Firewatch and Gone Home‘s use the interactivity of video games to accomplish something, and Virginia ignores that capability. I can’t recommend anyone to play Virginia, but if you were interested, then watch a playthrough online. You’ll have the same experience.
*Though Overwatch is easy to play in the sense that I can invest time in 15 minute intervals, not easy in the sense that I’m good in anyway. There are twenty-two characters in Overwatch and I’m terrible at all of them. I’m kind of proud in a perverse way.

PSA: Allow me to re-introduce myself

I’ve decided to write (again). I’ve made attempts to blog in the past, but it always died off due to time constraints and not really having too much to say. But I have more time now, and after tweeting, making dumb facebook posts, stupid reddit comments, and horrendous code, I realize it doesn’t matter that I have nothing of substance to say. So I’ve come to pollute yet another portion of the Internet.

There’s still a lot to do: travel snippets, technical posts, settling on a proper theme, a proper contact page, networking, understanding the difference between a widget and a gizmo, etc. But for the first time in a few years I feel I have a lifestyle which will allow me to do these things. The last time I had such an ability was in my late-teens/early-twenties and to be honest most of my posts would have been about many bottles of Two-Buck-Chuck can one safely drink while popping Vicodin like Pez (The answer is between 0 and 0.1, but I only learned that after 4).

So welcome to my corner of the Internet.
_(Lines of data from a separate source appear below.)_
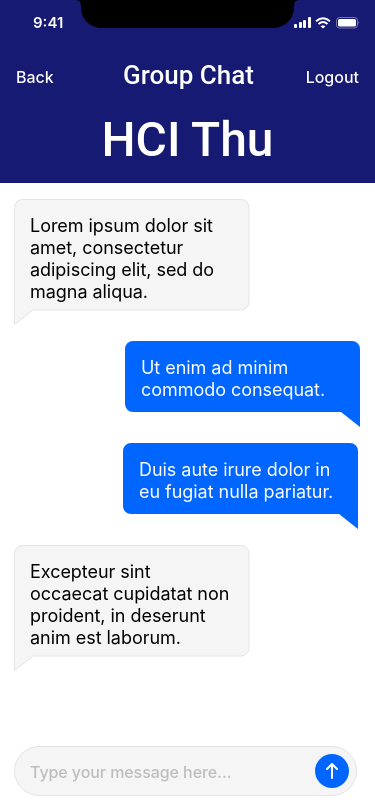
<!DOCTYPE html>
<html lang="en">
<head>
<meta charset="utf-8">
<title>Group Chat</title>
<style>
:root {
  --navy: #171a72;
  --blue: #0066ff;
  --bubble: #f5f5f5;
  --line: #e4e4e4;
  --ink: #000;
  --hint: #bdbdbd;
  --white: #fff;
}
* { box-sizing: border-box; margin: 0; padding: 0; }
body { width: 375px; height: 812px; overflow: hidden; background: var(--white); font-family: Inter, sans-serif; }
svg { display: block; }
a { color: inherit; text-decoration: none; }
.screen { position: relative; width: 375px; height: 812px; overflow: hidden; display: flex; flex-direction: column; background: var(--white); }
.header { position: relative; height: 183px; flex: none; background: var(--navy); color: var(--white); }
.notch { position: absolute; left: 76px; top: 0; }
.status { display: flex; justify-content: space-between; align-items: center; height: 46px; padding: 0 14px 0 33px; }
.time { font-size: 15px; font-weight: 600; line-height: 20px; }
.nav { display: grid; grid-template-columns: 1fr auto 1fr; align-items: center; height: 60px; padding: 0 16px; font-size: 16px; font-weight: 500; }
.nav a { padding-top: 1px; }
.nav a:last-child { text-align: right; }
.nav h1 { padding: 0 0 2px 2px; font: 500 26px/32px Roboto, sans-serif; white-space: nowrap; }
.room { margin-top: 5px; font: 500 48px/58px Roboto, sans-serif; text-align: center; white-space: nowrap; }
.thread { flex: 1; display: flex; flex-direction: column; gap: 16px; padding: 16px 15px 0 14px; }
.message { position: relative; flex: none; width: 235px; padding: 16px 8px 0 16px; font-size: 18px; line-height: 22px; letter-spacing: -.04px; white-space: nowrap; }
.message p { position: relative; }
.message svg { position: absolute; left: 0; top: 0; overflow: visible; }
.received { height: 126px; color: var(--ink); }
.received svg { fill: var(--bubble); stroke: var(--line); stroke-width: 1; }
.sent { align-self: flex-end; height: 86px; color: var(--white); }
.sent svg { fill: var(--blue); }
.inset { margin-right: 2px; }
.composer { display: flex; flex: none; justify-content: space-between; align-items: center; width: 343px; height: 50px; margin: 0 0 16px 14px; padding: 0 7px 0 15px; border: 1px solid var(--line); border-radius: 25px; background: var(--bubble); }
.hint { padding-top: 1px; font-size: 16px; font-weight: 500; letter-spacing: -.07px; color: var(--hint); }
.send { display: grid; place-items: center; width: 34px; height: 34px; border-radius: 50%; background: var(--blue); }
</style>
</head>
<body>
<svg width="0" height="0" style="position:absolute" aria-hidden="true">
  <defs>
    <path id="bubble-received" d="M.5 8.5a8 8 0 0 1 8-8H227a8 8 0 0 1 8 8V103a8 8 0 0 1-8 8H19L.5 125.5Z"/>
    <path id="bubble-sent" d="M0 8a8 8 0 0 1 8-8H227a8 8 0 0 1 8 8V86L216 71H8a8 8 0 0 1-8-8Z"/>
  </defs>
</svg>
<main class="screen">
  <header class="header">
    <svg class="notch" width="223" height="28" viewBox="0 0 223 28" aria-hidden="true">
      <path d="M0 0Q5 0 5 6C5 20 14 28 28 28H195C209 28 218 20 218 6Q218 0 223 0Z"/>
    </svg>
    <div class="status">
      <span class="time">9:41</span>
      <svg width="67" height="12" viewBox="0 0 67 12" role="img" aria-label="Signal, Wi-Fi and battery">
        <g fill="#fff">
          <rect x="0" y="7" width="3" height="4" rx="1"/>
          <rect x="5" y="5" width="3" height="6" rx="1"/>
          <rect x="9" y="3" width="3" height="8" rx="1"/>
          <rect x="14" y="0" width="3" height="11" rx="1"/>
          <path d="M29 8.2 31.5 9.2 29 11.6 26.5 9.2Z"/>
          <rect x="44" y="2" width="18" height="7.5" rx="1.5"/>
          <path d="M64.5 4Q66 5.5 64.5 7.5Z" opacity=".5"/>
        </g>
        <g fill="none" stroke="#fff" stroke-width="2">
          <path d="M22 4.2Q29-1.8 36 4.2M24.5 7Q29 3 33.5 7"/>
          <rect x="42.5" y=".5" width="21" height="10.5" rx="3" stroke-width="1" opacity=".4"/>
        </g>
      </svg>
    </div>
    <nav class="nav">
      <a href="#">Back</a>
      <h1>Group Chat</h1>
      <a href="#">Logout</a>
    </nav>
    <h2 class="room">HCI Thu</h2>
  </header>

  <section class="thread" aria-label="Messages">
    <article class="message received">
      <svg width="235" height="126" aria-hidden="true"><use href="#bubble-received"/></svg>
      <p>Lorem ipsum dolor sit<br>amet, consectetur<br>adipiscing elit, sed do<br>magna aliqua.</p>
    </article>
    <article class="message sent">
      <svg width="235" height="86" aria-hidden="true"><use href="#bubble-sent"/></svg>
      <p>Ut enim ad minim<br>commodo consequat.</p>
    </article>
    <article class="message sent inset">
      <svg width="235" height="86" aria-hidden="true"><use href="#bubble-sent"/></svg>
      <p>Duis aute irure dolor in<br>eu fugiat nulla pariatur.</p>
    </article>
    <article class="message received">
      <svg width="235" height="126" aria-hidden="true"><use href="#bubble-received"/></svg>
      <p>Excepteur sint<br>occaecat cupidatat non<br>proident, in deserunt<br>anim est laborum.</p>
    </article>
  </section>

  <footer class="composer">
    <span class="hint">Type your message here...</span>
    <a class="send" href="#" aria-label="Send">
      <svg width="16" height="18" viewBox="0 0 16 18" fill="none" stroke="#fff" stroke-width="2" stroke-linecap="round" stroke-linejoin="round" aria-hidden="true">
        <path d="M8 16V2M3 7 8 2 13 7"/>
      </svg>
    </a>
  </footer>
</main>
</body>
</html>
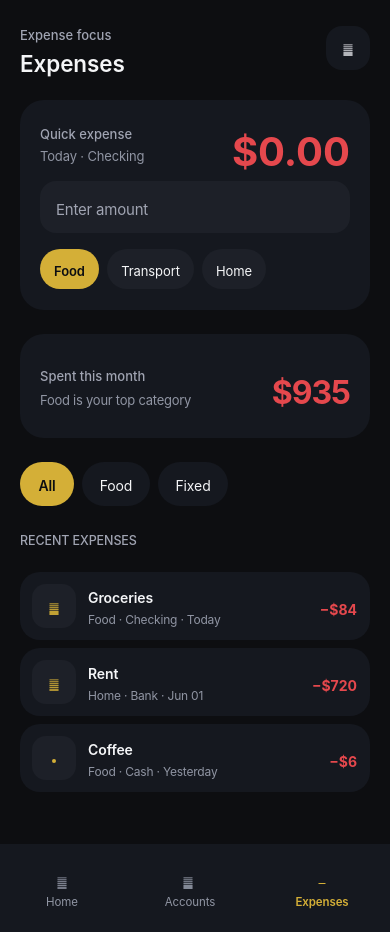
<!DOCTYPE html>
<html lang="en">
<head>
<meta charset="utf-8">
<title>Expenses</title>
<style>
:root {
  --page: #0d0e11;
  --card: #15181f;
  --raised: #1d2028;
  --text: #f4f5f7;
  --label: #a0a4b2;
  --muted: #9095a3;
  --gold: #d4af37;
  --ink: #0d0e11;
  --red: #e5484d;
}
* { box-sizing: border-box; margin: 0; padding: 0; }
html, body { width: 390px; height: 932px; overflow: hidden; background: var(--page); }
body { font-family: Inter, "Open Sans", sans-serif; color: var(--text); }
a { color: inherit; text-decoration: none; }
ul { list-style: none; }
.screen { width: 390px; height: 932px; display: flex; flex-direction: column; }
main { flex: 1; padding: 26px 20px 0; }
.symbols { display: none; }
.glyph { display: block; width: 10px; height: 14px; fill: currentColor; }

.header { display: flex; justify-content: space-between; height: 74px; }
.eyebrow { font-size: 13px; font-weight: 500; line-height: 18px; color: var(--label); }
h1 { font-size: 22.5px; font-weight: 600; line-height: 32px; letter-spacing: -.1px; margin-top: 4px; }
.icon-box { display: flex; align-items: center; justify-content: center; width: 44px; height: 44px; border-radius: 14px; background: var(--raised); }
.header .icon-box { border-radius: 16px; background: var(--card); color: #c5c7cc; padding-top: 3px; }

.card { background: var(--card); border-radius: 24px; padding: 0 20px; }
.summary { display: flex; justify-content: space-between; align-items: center; }
.label { font-size: 13px; font-weight: 500; line-height: 18px; color: var(--label); }
.detail { font-size: 13px; line-height: 18px; color: var(--muted); letter-spacing: -.15px; margin-top: 4px; }
.total { font-weight: 700; color: var(--red); white-space: nowrap; }

.quick { height: 210px; padding-top: 25px; }
.quick .summary { height: 40px; }
.quick .total { font-size: 40px; line-height: 44px; padding-top: 13px; }
.amount { height: 52px; margin-top: 16px; padding: 4px 16px 0; border-radius: 16px; background: var(--raised); color: var(--label); font-size: 15px; line-height: 50px; letter-spacing: -.2px; }
.pills { display: flex; gap: 8px; }
.pill { display: flex; align-items: center; justify-content: center; padding-top: 3px; border-radius: 22px; white-space: nowrap; }
.quick .pills { margin-top: 16px; }
.quick .pill { height: 40px; background: var(--raised); font-size: 13px; letter-spacing: -.1px; }
.filters { margin-top: 24px; }
.filters .pill { height: 44px; background: var(--card); font-size: 14px; letter-spacing: -.1px; }
.pills .selected { background: var(--gold); color: var(--ink); font-weight: 600; }
.w54 { width: 54px; } .w59 { width: 59px; } .w64 { width: 64px; }
.w68 { width: 68px; } .w70 { width: 70px; } .w87 { width: 87px; }

.month { height: 104px; margin-top: 24px; padding-top: 4px; }
.month .detail { margin-top: 6px; letter-spacing: -.25px; }
.month .total { font-size: 32px; line-height: 40px; letter-spacing: -1px; padding-top: 9px; }

h2 { margin-top: 26px; font-size: 12.5px; font-weight: 500; line-height: 18px; color: var(--label); letter-spacing: -.1px; }
.list { display: grid; gap: 8px; margin-top: 22px; }
.entry { display: flex; align-items: center; height: 68px; padding: 0 13px 0 12px; border-radius: 20px; background: var(--card); }
.entry .icon-box { color: var(--gold); padding-top: 5px; }
.entry-text { flex: 1; margin-left: 12px; padding-top: 5px; }
h3 { font-size: 14px; font-weight: 600; line-height: 20px; letter-spacing: -.1px; }
.entry-text p { margin-top: 3px; font-size: 12px; line-height: 18px; color: var(--muted); letter-spacing: -.2px; }
.cost { padding-top: 6px; font-size: 14px; font-weight: 700; color: var(--red); }

.tabs { height: 88px; padding: 32px 22px 0; background: var(--card); display: grid; grid-template-columns: 80px 1fr 80px; column-gap: 0; font-size: 11.5px; color: var(--muted); }
.tab { display: flex; flex-direction: column; align-items: center; line-height: 16px; letter-spacing: -.1px; }
.tab span { margin-top: 4px; }
.tab:nth-child(2) { padding-right: 10px; }
.tab:nth-child(2) .glyph { margin-right: 5px; }
.tab.current { color: var(--gold); font-weight: 600; margin-left: 0; padding-left: 0; transform: translateX(-6px); }
</style>
</head>
<body>
<svg class="symbols" aria-hidden="true">
  <defs>
    <symbol id="stack" viewBox="0 0 10 14">
      <rect x=".5" y="1" width="9" height="1" opacity=".45"/>
      <rect x=".5" y="3" width="9" height="1" opacity=".55"/>
      <rect x=".5" y="5" width="9" height="1" opacity=".65"/>
      <rect x=".5" y="7" width="9" height="1" opacity=".8"/>
      <rect x=".5" y="9" width="9" height="4" opacity=".85"/>
      <rect x=".5" y="1" width="9" height="12" opacity=".3"/>
    </symbol>
    <symbol id="lines" viewBox="0 0 10 14">
      <rect x=".5" y="1" width="9" height="12" opacity=".25"/>
      <rect x=".5" y="1" width="9" height="1" opacity=".4"/>
      <rect x=".5" y="3" width="9" height="1" opacity=".6"/>
      <rect x=".5" y="5" width="9" height="1" opacity=".7"/>
      <rect x=".5" y="7" width="9" height="1" opacity=".8"/>
      <rect x=".5" y="9" width="9" height="1" opacity=".8"/>
      <rect x=".5" y="11" width="9" height="2" opacity=".7"/>
    </symbol>
    <symbol id="dot" viewBox="0 0 10 14"><circle cx="5" cy="7" r="2"/></symbol>
    <symbol id="dash" viewBox="0 0 10 14"><rect x="1.5" y="7" width="7" height="1"/></symbol>
  </defs>
</svg>
<div class="screen">
  <main>
    <header class="header">
      <div>
        <p class="eyebrow">Expense focus</p>
        <h1>Expenses</h1>
      </div>
      <a class="icon-box" href="#" aria-label="Options"><svg class="glyph"><use href="#stack"/></svg></a>
    </header>

    <section class="card quick">
      <div class="summary">
        <div>
          <p class="label">Quick expense</p>
          <p class="detail">Today · Checking</p>
        </div>
        <p class="total">$0.00</p>
      </div>
      <p class="amount">Enter amount</p>
      <div class="pills">
        <a class="pill selected w59" href="#">Food</a>
        <a class="pill w87" href="#">Transport</a>
        <a class="pill w64" href="#">Home</a>
      </div>
    </section>

    <section class="card summary month">
      <div>
        <p class="label">Spent this month</p>
        <p class="detail">Food is your top category</p>
      </div>
      <p class="total">$935</p>
    </section>

    <div class="pills filters">
      <a class="pill selected w54" href="#">All</a>
      <a class="pill w68" href="#">Food</a>
      <a class="pill w70" href="#">Fixed</a>
    </div>

    <section>
      <h2>RECENT EXPENSES</h2>
      <ul class="list">
        <li class="entry">
          <div class="icon-box"><svg class="glyph"><use href="#stack"/></svg></div>
          <div class="entry-text"><h3>Groceries</h3><p>Food · Checking · Today</p></div>
          <p class="cost">−$84</p>
        </li>
        <li class="entry">
          <div class="icon-box"><svg class="glyph"><use href="#lines"/></svg></div>
          <div class="entry-text"><h3>Rent</h3><p>Home · Bank · Jun 01</p></div>
          <p class="cost">−$720</p>
        </li>
        <li class="entry">
          <div class="icon-box"><svg class="glyph"><use href="#dot"/></svg></div>
          <div class="entry-text"><h3>Coffee</h3><p>Food · Cash · Yesterday</p></div>
          <p class="cost">−$6</p>
        </li>
      </ul>
    </section>
  </main>

  <nav class="tabs">
    <a class="tab" href="#"><svg class="glyph"><use href="#lines"/></svg><span>Home</span></a>
    <a class="tab" href="#"><svg class="glyph"><use href="#stack"/></svg><span>Accounts</span></a>
    <a class="tab current" href="#"><svg class="glyph"><use href="#dash"/></svg><span>Expenses</span></a>
  </nav>
</div>
</body>
</html>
It’s safer here.

PS: I also need to redirect to go to this site. But until then, please don’t click the link I conveniently provided.